Bank of Russia Hints at Fourth Consecutive Rate Cut in October
4 October 2019, 17: 03
The Bank of Russia signaled that it may cut the key interest rate again later in October as annual inflation slowed to the central bank’s target level of 4%.
The central bank said after it cut rates in September that more easing is probable at one of its next three meetings.
“Looking now, although there are a lot of one-off factors, we see inflation easing,” First Deputy Governor Ksenia Yudaeva told reporters in Moscow on Friday. “Overall risks are either balanced or declining. Financial markets risks are also under control.”
After 75 basis points of easing this year, Russia still has one of the highest real interest rates in emerging markets, and high borrowing costs are taking their toll on growth.
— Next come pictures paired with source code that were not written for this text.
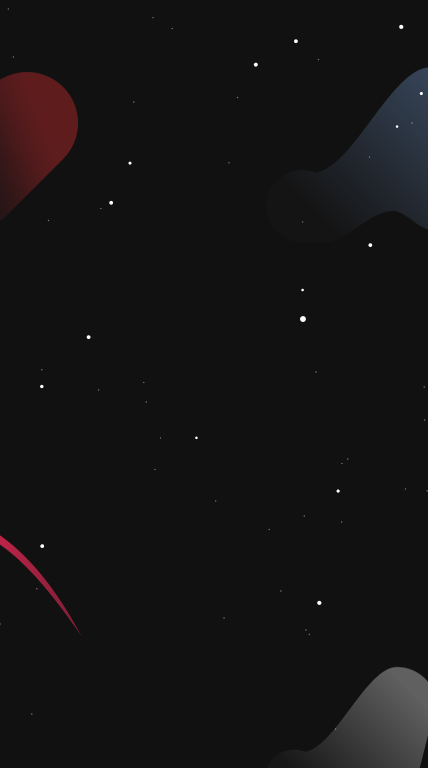
Reproduce this background procedurally as a WebGL 1 fragment shader.

```glsl
precision highp float;
// Near-black night sky with scattered stars, soft gradient blobs and a crimson crescent.
uniform vec2 u_resolution;

float hash(float n) {
  return fract(sin(n * 12.9898) * 43758.5453);
}

// Antialiased coverage of a signed distance given in canvas heights
float cover(float d) {
  return clamp(0.5 - d * u_resolution.y, 0.0, 1.0);
}

float capsule(vec2 p, vec2 a, vec2 b, float radius) {
  vec2 ab = b - a;
  float t = clamp(dot(p - a, ab) / dot(ab, ab), 0.0, 1.0);
  return length(p - a - ab * t) - radius;
}

// Round foot on the left, flowing up into a tall head at x = 1
float blob(vec2 q) {
  float past = max(q.x - 1.0, 0.0);
  float top = 0.895 * smoothstep(0.0, 1.0, q.x)
            - 0.42 + sqrt(max(0.1764 - past * past, 0.0));
  float bottom = -0.593 + 0.271 * smoothstep(0.085, 0.686, q.x)
               - 0.161 * smoothstep(0.686, 1.017, q.x);
  float body = max(max(q.y - top, bottom - q.y) / 1.3, -0.085 - q.x);
  float foot = length(q - vec2(-0.085, -0.28)) - 0.305;
  return min(body, foot);
}

// Diagonal light across a blob, brightest at the head
float blobLight(vec2 q) {
  return clamp((q.x + q.y + 0.3) / 2.1, 0.0, 1.0);
}

void main() {
  vec2 p = gl_FragCoord.xy / u_resolution.y;
  float aspect = u_resolution.x / u_resolution.y;
  vec3 color = vec3(0.067);

  // Red capsule at the upper left
  float red = capsule(p, vec2(0.0352, 0.8398), vec2(-0.0391, 0.7656), 0.0664);
  float redLight = smoothstep(-0.07, 0.065, p.x + 0.4 * (p.y - 0.84));
  vec3 redColor = mix(vec3(0.13, 0.08, 0.085), vec3(0.37, 0.11, 0.115), redLight);
  color = mix(color, redColor, cover(red));

  // Blue blob at the upper right
  vec2 q = (p - vec2(0.4063, 0.7747)) / 0.1536;
  vec3 blueColor = mix(vec3(0.08), vec3(0.21, 0.265, 0.34), blobLight(q));
  color = mix(color, blueColor, cover(blob(q) * 0.1536));

  // Grey blob at the lower right, trimmed by a slanted side
  q = (p - vec2(0.3932, 0.0208)) / 0.1237;
  float side = p.x - 0.5599 + 0.25 * (0.0534 - p.y);
  vec3 greyColor = mix(vec3(0.09), vec3(0.38, 0.375, 0.375), blobLight(q));
  color = mix(color, greyColor, cover(max(blob(q) * 0.1237, side)));

  // Crimson crescent tapering to a tip
  float along = p.x / 0.1055;
  float arcY = 0.2969 - 0.7 * p.x - 4.53 * p.x * p.x;
  float arc = (abs(p.y - arcY) - 0.006 * (1.0 - pow(along, 4.0))) / 1.5;
  vec3 arcColor = mix(vec3(0.74, 0.14, 0.28), vec3(0.48, 0.12, 0.21), along);
  color = mix(color, arcColor, cover(max(arc, p.x - 0.1055)));

  // Bright stars, denser towards the top
  float stars = cover(length(p - vec2(0.3945, 0.5846)) - 0.0038);
  for (int i = 0; i < 15; i++) {
    float n = float(i);
    vec2 center = vec2(hash(n + 3.7) * aspect, 0.965 - 0.75 * pow(n / 14.0, 1.4));
    float radius = mix(0.0015, 0.0027, hash(n + 51.3));
    stars = max(stars, cover(length(p - center) - radius));
  }

  // Faint dust
  for (int i = 0; i < 38; i++) {
    float n = float(i) + 100.0;
    vec2 center = vec2(hash(n) * aspect, hash(n + 77.1));
    stars = max(stars, 0.45 * cover(length(p - center) - 0.0008));
  }
  color = mix(color, vec3(1.0), stars);

  gl_FragColor = vec4(color, 1.0);
}
```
Economists at Goldman Sachs (NYSE:) warned this week that the central bank needs to cut rates more aggressively.
“Policy makers need to acknowledge that it’s also a problem if inflation falls below target,” said Clemens Grafe, a Moscow-based economist at Goldman. “They always want to be on the cautious side and build buffers.”
Before Yudaeva’s comments just three of 18 analysts in another Bloomberg survey were forecasting a 25 basis-point cut at the central bank’s next rates meeting on Oct. 25, with the rest expecting no change. One economist switched their forecast to a cut on Friday afternoon.
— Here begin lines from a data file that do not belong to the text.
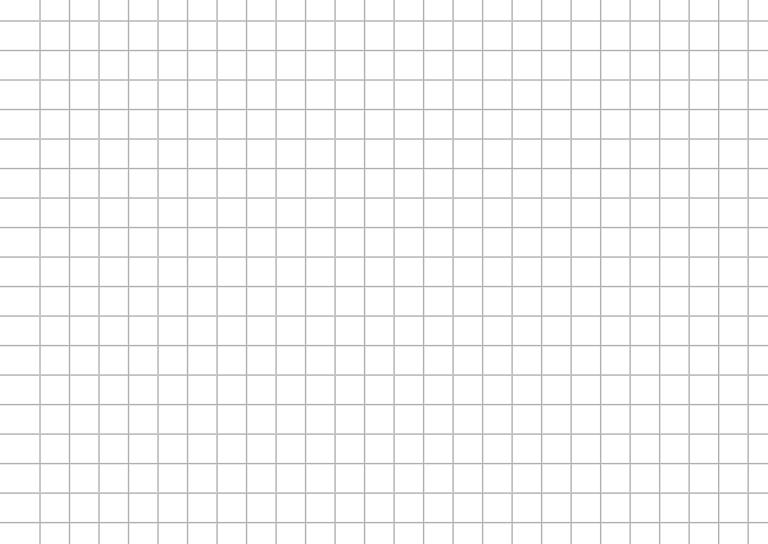
A Shadertoy shader for this pattern:

```glsl
// Plain squared paper: thin grey rules on white, with a wider blank left margin.
// Each axis finds its nearest rule by rounding, and the exact share of the
// pixel that the rule covers gives smooth edges at any canvas size.

// Lengths are fractions of the canvas width.
#define PITCH       0.03842
#define LINE_WIDTH  0.00180
#define FIRST_LEFT  0.05210
#define FIRST_TOP   0.02735
#define PAPER_COLOR vec3(1.0)
#define LINE_COLOR  vec3(0.690, 0.685, 0.685)

// Signed offset to the nearest rule; no rule lies before the first one.
vec2 offsetToRule(vec2 p) {
    vec2 index = max(round(p / PITCH), 0.0);
    return p - index * PITCH;
}

// Share of a pixel-wide box, centred at the offset, that the rule fills.
vec2 ruleCoverage(vec2 offset, float pixel) {
    vec2 high = min(offset + 0.5 * pixel, vec2(0.5 * LINE_WIDTH));
    vec2 low = max(offset - 0.5 * pixel, vec2(-0.5 * LINE_WIDTH));
    return max(high - low, 0.0) / pixel;
}

void mainImage(out vec4 fragColor, in vec2 fragCoord) {
    float pixel = 1.0 / iResolution.x;

    // Measure from the top left corner, where the ruling starts.
    vec2 fromTopLeft = vec2(fragCoord.x, iResolution.y - fragCoord.y) * pixel;
    vec2 p = fromTopLeft - vec2(FIRST_LEFT, FIRST_TOP);

    // Merge both directions without darkening the crossings.
    vec2 coverage = ruleCoverage(offsetToRule(p), pixel);
    float ink = max(coverage.x, coverage.y);

    fragColor = vec4(mix(PAPER_COLOR, LINE_COLOR, ink), 1.0);
}
```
The central bank needs clarity on budget spending plans for the next year in order to make its decision on future rate cuts, Yudaeva said earlier on Friday. A likely jump in spending at the end of 2019 will feed into this year’s inflation numbers, she said.
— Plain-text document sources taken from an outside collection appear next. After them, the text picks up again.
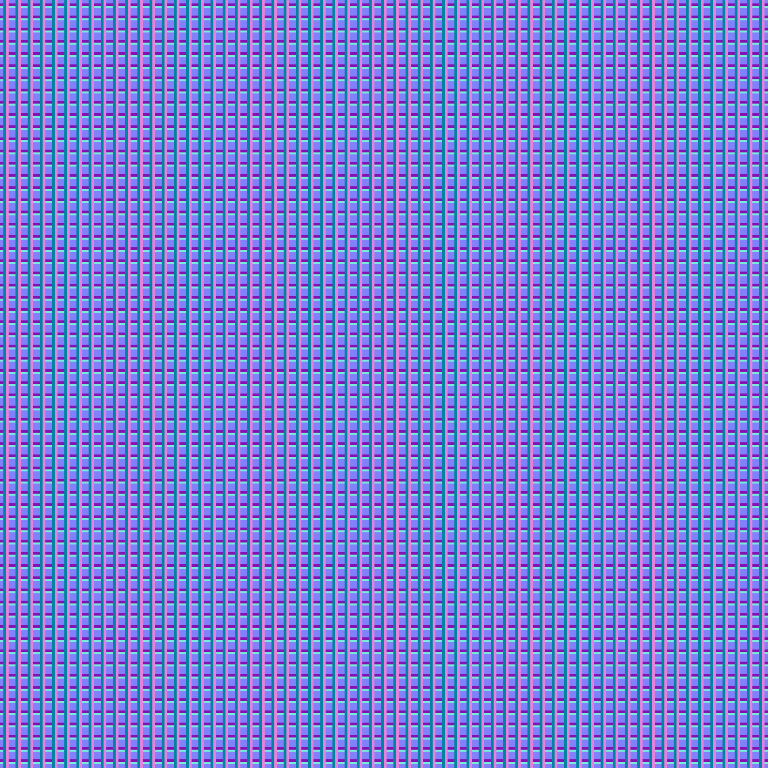
Write a WebGL 1 fragment shader that draws this texture map.

```glsl
precision highp float;
// Tangent-space normal map of a fine woven mesh, 63 by 63 cells.
// Each cell holds a raised vertical thread, two flanks meeting at a ridge,
// laid over a horizontal groove; every slope is a smoothed band of one colour.
uniform vec2 u_resolution;

// Coverage of the band from lo to hi, with edges of the given softness.
float band(float x, float lo, float hi, float softness) {
  float rise = clamp((x - lo) / softness + 0.5, 0.0, 1.0);
  float fall = clamp((hi - x) / softness + 0.5, 0.0, 1.0);
  return min(rise, fall);
}

void main() {
  vec2 cell = fract(gl_FragCoord.xy / u_resolution * 63.0);
  vec2 soft = 63.0 * 0.65 / u_resolution;

  // Flat cloth, cut by a groove: its lower wall faces up, its upper one down.
  vec3 color = vec3(0.505, 0.505, 0.99);
  vec3 wall = mix(vec3(0.47, 0.92, 0.85), vec3(0.51, 0.07, 0.70),
                  clamp((cell.y - 0.5) / soft.y + 0.5, 0.0, 1.0));
  color = mix(color, wall, band(cell.y, 0.335, 0.72, soft.y));

  // Thread on top: the left flank turns into the right one at the ridge.
  vec3 flank = mix(vec3(0.0, 0.51, 0.63), vec3(0.90, 0.51, 0.87),
                   clamp((cell.x - 0.495) / soft.x + 0.5, 0.0, 1.0));
  color = mix(color, flank, band(cell.x, 0.27, 0.715, soft.x));

  gl_FragColor = vec4(color, 1.0);
}
```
The Economy Ministry, which is pushing for deeper cuts, estimates that inflation could decelerate to below 3% next year, well below a central bank forecast that it will stay near the current level.
RUSSIA REACT: Sliding Inflation Keeps October Live for Rate Cut
Still, when inflation has fallen below target in recent years, Nabiullina has remained cautious with rate cuts. Inflation was below 4% for nearly a year in 2017-2018 and went as low as 2.2%, but the central bank kept rates above 7.25%.
“The central bank still doesn’t trust that it has enough credibility among investors and the population,” Grafe said.